New insights from microCT: MILabs’ first-in-class 4D-CT and Molecular CT imaging system
MicroCT imaging has shown its utility over the last decade in many preclinical 3D in-vivo imaging applications. Nevertheless, for in-vivo preclinical applications, biology rarely happens in three dimensions only. The addition of a fourth dimension – time – and early detection of disease onset, are two must-have capabilities of a state-of-the-art in-vivo microCT system.
Here we document user applications of MILabs’ formidable U-CT modality. Worldwide users illustrate that high-resolution anatomical images and functional information can be acquired by microCT from a wide range of subjects at extremely low radiation doses and with high throughputs:
Image-gated dynamic microCT of four mice simultaneously:
Intrinsic or image-based list mode sorting assigns projection images to cyclical intervals by image analysis. No physiological time signal is needed making simultaneous gated acquisitions of up to four mice possible.
Images courtesy of UMC-Utrecht
Time-gated dynamic microCT for ultra-high resolution cardiac and lung imaging:
U-CT enables ultra-high resolution dynamic microCT by combining dual time-gated cardiac and respiratory acquisitions with fast CMOS detection.

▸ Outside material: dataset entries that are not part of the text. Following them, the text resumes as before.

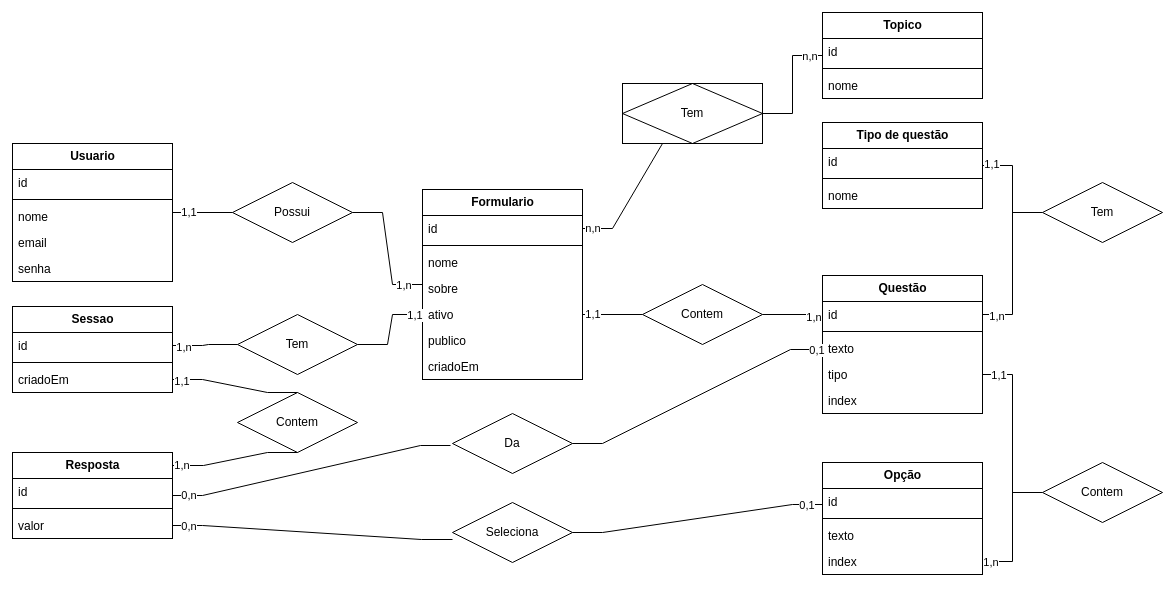
<!DOCTYPE html>
<html lang="pt-BR">
<head>
<meta charset="utf-8">
<title>Diagrama entidade-relacionamento</title>
<style>
:root { --ink: #000; --paper: #fff; }
* { box-sizing: border-box; margin: 0; padding: 0; }
body { width: 1175px; height: 590px; overflow: hidden; background: var(--paper); }
.diagram {
  position: relative; width: 1175px; height: 590px; overflow: hidden;
  color: var(--ink); font: 12px/26px "Liberation Sans", Arial, sans-serif;
}
.connectors { position: absolute; inset: 0; fill: none; stroke: var(--ink); stroke-width: 1; }
.entity {
  position: absolute; left: var(--x); top: var(--y); width: 161px;
  border: 1px solid var(--ink); background: var(--paper);
}
.entity h2 {
  height: 26px; border-bottom: 1px solid var(--ink);
  font-size: 12px; line-height: 25px; font-weight: 700; text-align: center;
}
.entity .key { height: 30px; padding-left: 5px; border-bottom: 1px solid var(--ink); }
.entity ul { list-style: none; padding: 4px 0 0 5px; margin-bottom: -1px; }
.entity li { height: 26px; }
.relationship {
  position: absolute; left: var(--x); top: var(--y); width: 120px; height: 60px;
  display: flex; align-items: center; justify-content: center;
}
.cardinality {
  position: absolute; left: var(--x); top: var(--y); width: 16px; height: 13px;
  background: var(--paper); font-size: 11px; line-height: 13px; text-align: center; white-space: nowrap;
}
</style>
</head>
<body>
<main class="diagram">

  <svg class="connectors" width="1175" height="590" viewBox="0 0 1175 590" aria-hidden="true">
    <defs>
      <polygon id="diamond" points="0,30 60,0 120,30 60,60"/>
    </defs>
    <g transform="translate(.5 .5)">
      <use href="#diamond" x="232" y="182"/>
      <use href="#diamond" x="237" y="314"/>
      <use href="#diamond" x="237" y="392"/>
      <use href="#diamond" x="452" y="413"/>
      <use href="#diamond" x="452" y="502"/>
      <use href="#diamond" x="642" y="284"/>
      <use href="#diamond" x="1042" y="182"/>
      <use href="#diamond" x="1042" y="462"/>
      <rect x="622" y="83" width="140" height="60"/>
      <polygon points="622,113 692,83 762,113 692,143"/>

      <polyline points="172,212 232,212"/>
      <polyline points="352,212 382,212 392,284 422,284"/>
      <polyline points="172,345 202,345 208,344 237,344"/>
      <polyline points="357,344 387,344 392,314 422,314"/>
      <polyline points="172,379 202,379 267,392 297,392"/>
      <polyline points="172,465 203,465 267,452 297,452"/>
      <polyline points="172,495 202,495 420,445 450,445"/>
      <polyline points="572,443 602,443 790,349 822,349"/>
      <polyline points="172,525 202,525 421,539 452,539"/>
      <polyline points="572,532 602,532 792,504 822,504"/>
      <polyline points="582,228 612,228 662,143"/>
      <polyline points="762,113 792,113 792,55 822,55"/>
      <polyline points="582,314 642,314"/>
      <polyline points="762,314 822,314"/>
      <polyline points="982,165 1012,165 1012,314 982,314"/>
      <polyline points="1012,212 1042,212"/>
      <polyline points="982,374 1012,374 1012,561 982,561"/>
      <polyline points="1012,492 1042,492"/>
    </g>
  </svg>

  <section class="entity" style="--x:12px;--y:143px">
    <h2>Usuario</h2><p class="key">id</p>
    <ul><li>nome</li><li>email</li><li>senha</li></ul>
  </section>
  <section class="entity" style="--x:12px;--y:306px">
    <h2>Sessao</h2><p class="key">id</p>
    <ul><li>criadoEm</li></ul>
  </section>
  <section class="entity" style="--x:12px;--y:452px">
    <h2>Resposta</h2><p class="key">id</p>
    <ul><li>valor</li></ul>
  </section>
  <section class="entity" style="--x:422px;--y:189px">
    <h2>Formulario</h2><p class="key">id</p>
    <ul><li>nome</li><li>sobre</li><li>ativo</li><li>publico</li><li>criadoEm</li></ul>
  </section>
  <section class="entity" style="--x:822px;--y:12px">
    <h2>Topico</h2><p class="key">id</p>
    <ul><li>nome</li></ul>
  </section>
  <section class="entity" style="--x:822px;--y:122px">
    <h2>Tipo de questão</h2><p class="key">id</p>
    <ul><li>nome</li></ul>
  </section>
  <section class="entity" style="--x:822px;--y:275px">
    <h2>Questão</h2><p class="key">id</p>
    <ul><li>texto</li><li>tipo</li><li>index</li></ul>
  </section>
  <section class="entity" style="--x:822px;--y:462px">
    <h2>Opção</h2><p class="key">id</p>
    <ul><li>texto</li><li>index</li></ul>
  </section>

  <p class="relationship" style="--x:232px;--y:182px">Possui</p>
  <p class="relationship" style="--x:237px;--y:314px">Tem</p>
  <p class="relationship" style="--x:237px;--y:392px">Contem</p>
  <p class="relationship" style="--x:452px;--y:413px">Da</p>
  <p class="relationship" style="--x:452px;--y:502px">Seleciona</p>
  <p class="relationship" style="--x:632px;--y:83px">Tem</p>
  <p class="relationship" style="--x:642px;--y:284px">Contem</p>
  <p class="relationship" style="--x:1042px;--y:182px">Tem</p>
  <p class="relationship" style="--x:1042px;--y:462px">Contem</p>

  <span class="cardinality" style="--x:181px;--y:206px">1,1</span>
  <span class="cardinality" style="--x:396px;--y:279px">1,n</span>
  <span class="cardinality" style="--x:176px;--y:341px">1,n</span>
  <span class="cardinality" style="--x:407px;--y:309px">1,1</span>
  <span class="cardinality" style="--x:174px;--y:375px">1,1</span>
  <span class="cardinality" style="--x:174px;--y:459px">1,n</span>
  <span class="cardinality" style="--x:181px;--y:489px">0,n</span>
  <span class="cardinality" style="--x:181px;--y:520px">0,n</span>
  <span class="cardinality" style="--x:585px;--y:222px">n,n</span>
  <span class="cardinality" style="--x:585px;--y:308px">1,1</span>
  <span class="cardinality" style="--x:802px;--y:50px">n,n</span>
  <span class="cardinality" style="--x:984px;--y:158px">1,1</span>
  <span class="cardinality" style="--x:989px;--y:310px">1,n</span>
  <span class="cardinality" style="--x:806px;--y:311px">1,n</span>
  <span class="cardinality" style="--x:809px;--y:344px">0,1</span>
  <span class="cardinality" style="--x:991px;--y:369px">1,1</span>
  <span class="cardinality" style="--x:799px;--y:499px">0,1</span>
  <span class="cardinality" style="--x:983px;--y:556px">1,n</span>
</main>
</body>
</html>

Unlike conventional CCD detectors, CMOS ensures on-the-fly readout without detector blooming and image smearing, thus ensuring the acquisition of clinically translatable CT images using both preclinical and clinical contrast agents.
Bone remodeling with kinetic and longitudinal 4D microCT:

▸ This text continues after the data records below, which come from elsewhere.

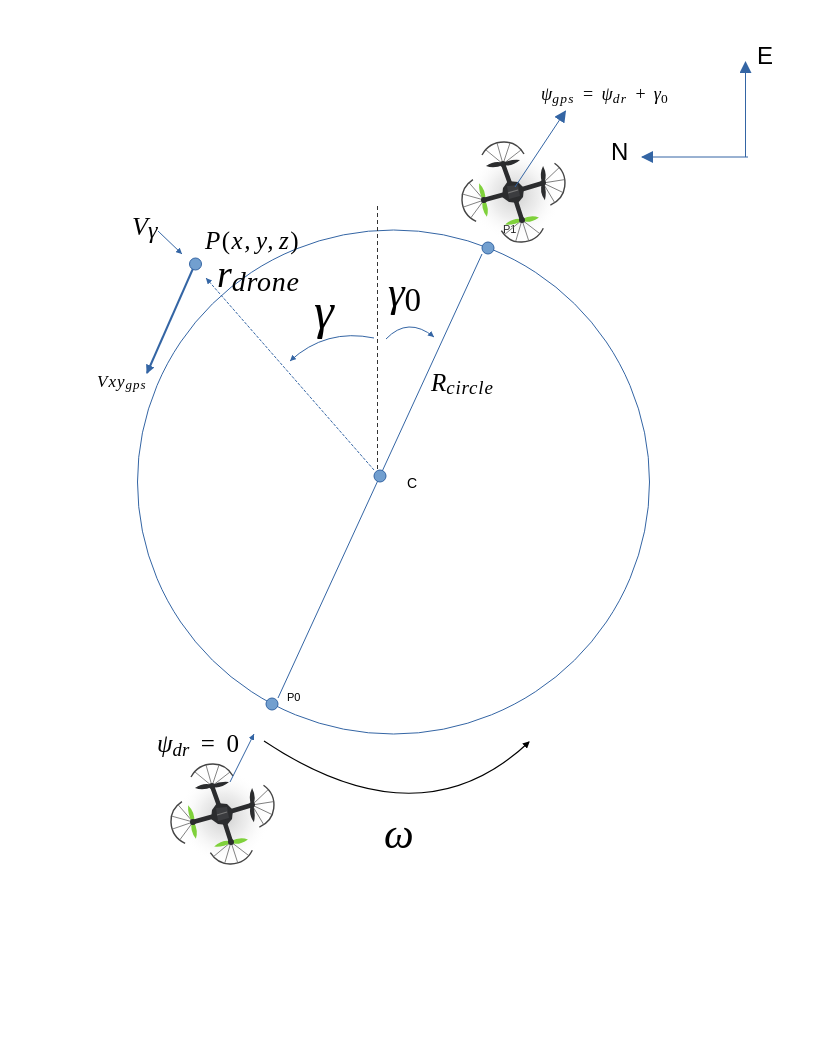
<!DOCTYPE html>
<html lang="en">
<head>
<meta charset="utf-8">
<title>Drone circle geometry</title>
<style>
:root {
  --line: #3465a4;
  --node: #729fcf;
  --ink: #000;
  --body: #2b2c2e;
  --blade: #7fd13b;
}
* { box-sizing: border-box; }
html, body { margin: 0; }
body { width: 816px; height: 1056px; overflow: hidden; background: #fff; color: var(--ink); }
.diagram { position: relative; width: 816px; height: 1056px; overflow: hidden; }
.layer { position: absolute; left: 0; top: 0; display: block; }

/* Labels are placed by left edge (--x) and baseline (--y) */
.label {
  position: absolute; left: var(--x); top: calc(var(--y) - .8465em);
  font: 24px/1 "Liberation Sans", sans-serif; white-space: nowrap;
}
.math {
  font-family: "Liberation Serif", serif; font-style: italic;
  top: calc(var(--y) - .8375em);
}
.math b { font-weight: 400; font-style: normal; }
.math sub { position: relative; top: .2em; vertical-align: baseline; line-height: 0; font-size: .75em; }
.equation { display: flex; justify-content: space-between; }
.point { font-size: 11px; }
.centre { font-size: 14px; }

.heading-gps { --x: 541px; --y: 100px; width: 128px; font-size: 18px; }
.heading-gps sub { letter-spacing: 1.3px; }
.heading-start { --x: 157px; --y: 752px; width: 82px; font-size: 25px; }
.speed-gamma { --x: 132px; --y: 236px; font-size: 26px; }
.speed-gamma sub { font-size: 24px; top: 3px; }
.position { --x: 205px; --y: 249px; font-size: 25px; letter-spacing: 1.5px; }
.position i { margin-left: 4px; }
.r-drone { --x: 217px; --y: 287px; font-size: 38px; }
.r-drone sub { font-size: 28px; top: 4px; letter-spacing: .7px; }
.gamma { --x: 314px; --y: 328px; font-size: 50px; }
.gamma-zero { --x: 388px; --y: 306px; font-size: 42px; }
.gamma-zero sub { font-size: 33px; top: 5px; }
.r-circle { --x: 431px; --y: 391px; font-size: 25px; }
.r-circle sub { font-size: 19px; top: 3px; letter-spacing: .8px; }
.speed-gps { --x: 97px; --y: 387px; font-size: 17px; letter-spacing: 1px; }
.speed-gps sub { font-size: 13px; top: 2px; }
.omega { --x: 384px; --y: 848px; font-size: 42px; }

.stroke { fill: none; stroke: var(--line); }
.nodes { fill: var(--node); stroke: var(--line); }
</style>
</head>
<body>
<main class="diagram">
  <span class="label point" style="--x:503px;--y:233px">P1</span>

  <svg class="layer" width="816" height="1056" viewBox="0 0 816 1056">
    <defs>
      <marker id="head-large" markerUnits="userSpaceOnUse" markerWidth="12" markerHeight="12" refX="11" refY="6" orient="auto"><path d="M0 0L12 6L0 12Z" fill="#3465a4"/></marker>
      <marker id="head-medium" markerUnits="userSpaceOnUse" markerWidth="9" markerHeight="9" refX="8" refY="4.5" orient="auto"><path d="M0 0L9 4.5L0 9Z" fill="#3465a4"/></marker>
      <marker id="head-small" markerUnits="userSpaceOnUse" markerWidth="6" markerHeight="6" refX="6" refY="3" orient="auto"><path d="M0 0L6 3L0 6Z" fill="#3465a4"/></marker>
      <marker id="head-ink" markerUnits="userSpaceOnUse" markerWidth="7" markerHeight="7" refX="6" refY="3.5" orient="auto"><path d="M0 0L7 3.5L0 7Z"/></marker>
      <radialGradient id="shade">
        <stop offset="0" stop-color="#aaa" stop-opacity=".6"/>
        <stop offset=".5" stop-color="#ccc" stop-opacity=".35"/>
        <stop offset="1" stop-color="#fff" stop-opacity="0"/>
      </radialGradient>
      <g id="rotor">
        <path d="M-21 -9Q-14 -22 1 -22Q14 -22 21 -10" fill="none" stroke="#444" stroke-width="1.4"/>
        <path d="M0 0L-17 -14M0 0L-6 -21M0 0L7 -21M0 0L18 -14" stroke="#666" stroke-width=".8"/>
        <path d="M0 -1Q-8 -4 -17 2Q-9 5 0 1Q9 3 17 -4Q8 -5 0 -1Z"/>
        <circle r="3" fill="#2b2c2e"/>
      </g>
      <g id="drone">
        <circle cx="2" cy="3" r="46" fill="url(#shade)"/>
        <path d="M-10 -28L0 0L9 28M-29 8L0 0L30 -9" fill="none" stroke="#2b2c2e" stroke-width="4.5"/>
        <use href="#rotor" transform="translate(-10 -28)" fill="#2b2c2e"/>
        <use href="#rotor" transform="translate(30 -9) rotate(97)" fill="#2b2c2e"/>
        <use href="#rotor" transform="translate(-29 8) rotate(-93)" fill="#7fd13b"/>
        <use href="#rotor" transform="translate(9 28) rotate(178)" fill="#7fd13b"/>
        <path d="M-5 -11L5 -10L11 -4L10 5L5 11L-4 10L-11 5L-10 -4Z" fill="#2b2c2e"/>
        <path d="M-6 -6L5 -7L7 4L-4 7Z" fill="#3b3c3f"/>
        <path d="M-5 1L5 -2" stroke="#777" stroke-width="1.2"/>
      </g>
    </defs>

    <g role="img" aria-label="Quadcopter drone with green rear blades at P1"><use href="#drone" x="513" y="192"/></g>
    <g role="img" aria-label="Quadcopter drone with green rear blades at P0"><use href="#drone" x="222" y="814"/></g>

    <g class="stroke">
      <ellipse cx="393.5" cy="482" rx="256" ry="252"/>
      <line x1="278" y1="698" x2="482" y2="254"/>
      <line x1="377.5" y1="206" x2="377.5" y2="470" stroke="#333" stroke-dasharray="4 3"/>
      <line x1="374" y1="470" x2="206" y2="278" stroke-dasharray="3 1.5" marker-end="url(#head-small)"/>
      <line x1="195" y1="264" x2="147" y2="373" stroke-width="2" marker-end="url(#head-medium)"/>
      <line x1="158" y1="231" x2="182" y2="254" marker-end="url(#head-small)"/>
      <path d="M374 338Q326 328 290 361" marker-end="url(#head-small)"/>
      <path d="M386 339Q408 316 434 337" marker-end="url(#head-small)"/>
      <line x1="230" y1="782" x2="254" y2="734" marker-end="url(#head-small)"/>
      <line x1="515" y1="187" x2="565.5" y2="111" marker-end="url(#head-large)"/>
      <line x1="745.5" y1="157" x2="745.5" y2="62" marker-end="url(#head-large)"/>
      <line x1="748" y1="157" x2="642" y2="157" marker-end="url(#head-large)"/>
      <path d="M264 741Q420 845 529 742" stroke="#000" stroke-width="1.2" marker-end="url(#head-ink)"/>
    </g>
    <g class="nodes">
      <circle cx="488" cy="248" r="6"/>
      <circle cx="195.5" cy="264" r="6"/>
      <circle cx="380" cy="476" r="6"/>
      <circle cx="272" cy="704" r="6"/>
    </g>
  </svg>

  <span class="label" style="--x:757px;--y:64px">E</span>
  <span class="label" style="--x:611px;--y:160px">N</span>
  <span class="label centre" style="--x:407px;--y:488px">C</span>
  <span class="label point" style="--x:287px;--y:701px">P0</span>

  <div class="label math equation heading-gps"><span>ψ<sub>gps</sub></span><b>=</b><span>ψ<sub>dr</sub></span><b>+</b><span>γ<sub><b>0</b></sub></span></div>
  <div class="label math equation heading-start"><span>ψ<sub>dr</sub></span><b>=</b><b>0</b></div>
  <span class="label math speed-gamma">V<sub>γ</sub></span>
  <span class="label math position">P<b>(</b>x,<i>y</i>,<i>z</i><b>)</b></span>
  <span class="label math r-drone">r<sub>drone</sub></span>
  <span class="label math gamma">γ</span>
  <span class="label math gamma-zero">γ<sub><b>0</b></sub></span>
  <span class="label math r-circle">R<sub>circle</sub></span>
  <span class="label math speed-gps">Vxy<sub>gps</sub></span>
  <span class="label math omega">ω</span>
</main>
</body>
</html>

Ultra-high resolution in-vivo rather than ex-vivo bone CT enables to study bone (re)modeling by assessing bone vascularization and tracking of spatially correlated formation and resorption sites over time.
By adding the element of time to 3D bone imaging, the U-CT system enables studying bone vascularization to visualize and quantify bone turnover in-living animals.

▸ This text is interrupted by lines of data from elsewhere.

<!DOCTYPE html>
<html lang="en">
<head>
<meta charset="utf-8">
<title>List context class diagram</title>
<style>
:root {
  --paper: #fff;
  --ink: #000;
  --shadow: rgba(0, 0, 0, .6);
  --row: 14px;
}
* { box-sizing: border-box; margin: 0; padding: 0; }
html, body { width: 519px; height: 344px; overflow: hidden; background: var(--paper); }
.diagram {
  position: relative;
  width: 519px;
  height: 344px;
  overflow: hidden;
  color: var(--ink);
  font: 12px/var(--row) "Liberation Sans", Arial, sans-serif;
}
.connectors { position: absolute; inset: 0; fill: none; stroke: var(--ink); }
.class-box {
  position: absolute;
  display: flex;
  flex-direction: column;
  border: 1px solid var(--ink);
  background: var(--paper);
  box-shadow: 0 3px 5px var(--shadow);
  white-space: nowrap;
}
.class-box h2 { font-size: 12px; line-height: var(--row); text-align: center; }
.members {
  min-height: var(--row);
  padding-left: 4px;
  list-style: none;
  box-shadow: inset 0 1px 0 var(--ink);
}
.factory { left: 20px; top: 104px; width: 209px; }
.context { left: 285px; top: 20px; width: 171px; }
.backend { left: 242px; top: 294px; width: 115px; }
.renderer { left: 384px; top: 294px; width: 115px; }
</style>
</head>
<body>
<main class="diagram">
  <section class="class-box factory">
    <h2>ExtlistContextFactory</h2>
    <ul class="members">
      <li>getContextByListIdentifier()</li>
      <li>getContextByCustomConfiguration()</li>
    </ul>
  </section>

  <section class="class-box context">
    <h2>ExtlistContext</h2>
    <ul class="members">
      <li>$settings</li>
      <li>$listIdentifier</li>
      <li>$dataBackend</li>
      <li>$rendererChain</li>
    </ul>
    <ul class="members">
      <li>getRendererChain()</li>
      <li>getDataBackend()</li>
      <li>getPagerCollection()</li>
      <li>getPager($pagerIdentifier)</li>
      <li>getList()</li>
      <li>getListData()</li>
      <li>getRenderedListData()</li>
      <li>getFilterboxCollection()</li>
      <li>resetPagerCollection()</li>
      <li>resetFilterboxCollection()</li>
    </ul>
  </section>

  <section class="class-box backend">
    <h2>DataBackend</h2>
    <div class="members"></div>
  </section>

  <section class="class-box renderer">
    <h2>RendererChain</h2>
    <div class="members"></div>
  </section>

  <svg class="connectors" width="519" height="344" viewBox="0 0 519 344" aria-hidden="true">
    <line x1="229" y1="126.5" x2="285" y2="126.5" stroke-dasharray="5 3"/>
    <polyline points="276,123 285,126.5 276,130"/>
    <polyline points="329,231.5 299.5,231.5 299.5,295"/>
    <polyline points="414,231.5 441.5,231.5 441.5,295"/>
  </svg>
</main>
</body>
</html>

Images courtesy UMC Utrecht
Peeking into the brain of living animals, from small to large:
The U-CT system can image both small and large animals at commensurate ultra-high in-vivo resolution for studying the brain in ways not considered previously. Brain vasculature and BBB integrity can be studied in mouse models (upper), while the lower images show the intricate 3-D wiring of a pig brain.
Dynamic contrast enhanced (DCE) CT with single- or dual-energy acquisitions:
Fast scans, including on-the-fly acquisitions, enable DCE-CT imaging of perfusion in organs and target tissues such as tumors, as well as the functional status of the vascular system within the total body of mice.
Images courtesy of V. Kersemans, Oxford University
Flying through airway lumen, from mice to ferrets:
The unique capabilities of MILabs adaptive U-CT system allow to perform virtual endoscopy (including virtual colonoscopy and bronchoscopy) on both small and medium sized animals, such as rabbits and ferrets.
Especially the bronchoscopy of ferrets (lower images) is well suited for the investigation of the significance of respiratory diseases, given similarities to human airway physiology.
Visualizing bone fracture healing with Molecular microCT
Unlike any other stan-alone CT, MILabs U-CT can be upgraded with molecular imaging using PET, SPECT and /or Optical detection. As illustrated on the left (healing of a fractured left “A” femur), these Molecular CT imaging capabilities are being exploited to develop a targeted, injectable bone-healing drug.
Detecting early onset of bone disease with Exirad CT:
While many promising clinical results have emerged over the last few years highlighting the potential of bone CT combined with SPECT, a number of diagnostic and prognostic issues require further preclinical research. By combining the ultra-high resolution of Exirad-SPECT with U-CT, it is now possible to determine in mouse models if SPECT/CT can be used earlier in the diagnostic work-up of bone and joint conditions.
While dynamic 4D-CT and Molecular CT have specifically been developed for biomedical research applications, the high precision, resolution and ability of U-CT to accommodate a wide range of objects, make the stand-alone system very well suited for many other, non-destructive applications. Besides analyzing archeological and paleontological samples as illustrated here, there are numerous other application fields for MILabs’ U-CT.
Images courtesy of TU Delft & Naturalis in Research Insitute